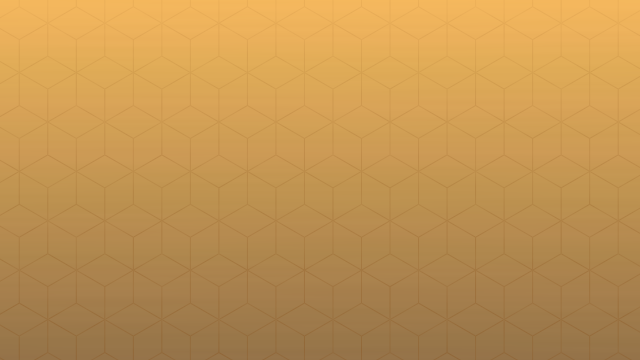
A WebGL 1 fragment shader for this background:

```glsl
precision highp float;
// Golden vertical gradient with soft horizontal bands and a faint, worn outline of tumbling-block rhombi.

#define SPACING 0.15845              // distance between neighbouring stars, in canvas heights
#define STAR_ORIGIN vec2(0.1327, 0.1123)
#define LINE_WIDTH 0.0028
#define STRENGTH_BOTTOM 0.25
#define STRENGTH_TOP 0.07
#define LINE_WEAR 0.5
#define BAND_COUNT 13.0
#define BAND_TINT vec3(0.014, -0.004, 0.012)
#define STREAK_AMOUNT 0.008
#define GOLD_TOP vec3(0.956, 0.722, 0.362)
#define BROWN_BOTTOM vec3(0.578, 0.449, 0.283)
#define LINE_COLOR vec3(0.52, 0.29, 0.07)

uniform vec2 u_resolution;

const float SQRT3 = 1.7320508;

// Pseudo-random unit gradient for a grid corner.
vec2 cornerGradient(vec2 cell) {
  float angle = 6.2831853 * fract(sin(dot(cell, vec2(127.1, 311.7))) * 43758.5);
  return vec2(cos(angle), sin(angle));
}

// Gradient noise, roughly -0.7 to 0.7.
float gradientNoise(vec2 p) {
  vec2 cell = floor(p);
  vec2 f = p - cell;
  vec2 s = f * f * f * (f * (f * 6.0 - 15.0) + 10.0);
  vec2 e = vec2(1.0, 0.0);
  float a = dot(cornerGradient(cell), f);
  float b = dot(cornerGradient(cell + e.xy), f - e.xy);
  float c = dot(cornerGradient(cell + e.yx), f - e.yx);
  float d = dot(cornerGradient(cell + e.xx), f - e.xx);
  return mix(mix(a, b, s.x), mix(c, d, s.x), s.y);
}

// Offset from the nearest point of a triangular lattice with unit spacing.
vec2 nearestStar(vec2 p) {
  vec2 period = vec2(1.0, SQRT3);
  vec2 evenRow = mod(p + 0.5 * period, period) - 0.5 * period;
  vec2 oddRow = mod(p, period) - 0.5 * period;
  return dot(evenRow, evenRow) < dot(oddRow, oddRow) ? evenRow : oddRow;
}

// Distance to the rhombus edges: six spokes inside each hexagonal cell.
float rhombusEdges(vec2 p) {
  vec2 q = abs(nearestStar(p));
  float diagonal = abs(0.5 * q.x - 0.5 * SQRT3 * q.y);
  return min(q.x, diagonal);
}

// Antialiased coverage of a line, keeping its weight when thinner than a pixel.
float lineCoverage(float dist, float width, float pixel) {
  float drawn = max(width, pixel);
  float edge = 0.5 * (drawn + pixel) - dist;
  return clamp(edge / pixel, 0.0, 1.0) * width / drawn;
}

void main() {
  float pixel = 1.0 / u_resolution.y;
  vec2 uv = gl_FragCoord.xy * pixel;

  // Background gradient with tinted bands and fine horizontal streaks
  vec3 color = mix(BROWN_BOTTOM, GOLD_TOP, uv.y);
  color += BAND_TINT * gradientNoise(vec2(0.3, uv.y * BAND_COUNT));
  color += STREAK_AMOUNT * gradientNoise(vec2(uv.x * 1.5, uv.y * BAND_COUNT * 5.0));

  // Outlines, fading toward the bright top and worn unevenly
  float dist = rhombusEdges((uv - STAR_ORIGIN) / SPACING) * SPACING;
  float strength = mix(STRENGTH_BOTTOM, STRENGTH_TOP, uv.y);
  strength *= 1.0 + LINE_WEAR * gradientNoise(uv * 17.0);
  color = mix(color, LINE_COLOR, strength * lineCoverage(dist, LINE_WIDTH, pixel));

  gl_FragColor = vec4(color, 1.0);
}
```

-- What the task asks --
Where "with" occurs in a line of the data above, count that line. Give the final count and no other words.

-- Answer for the task --
3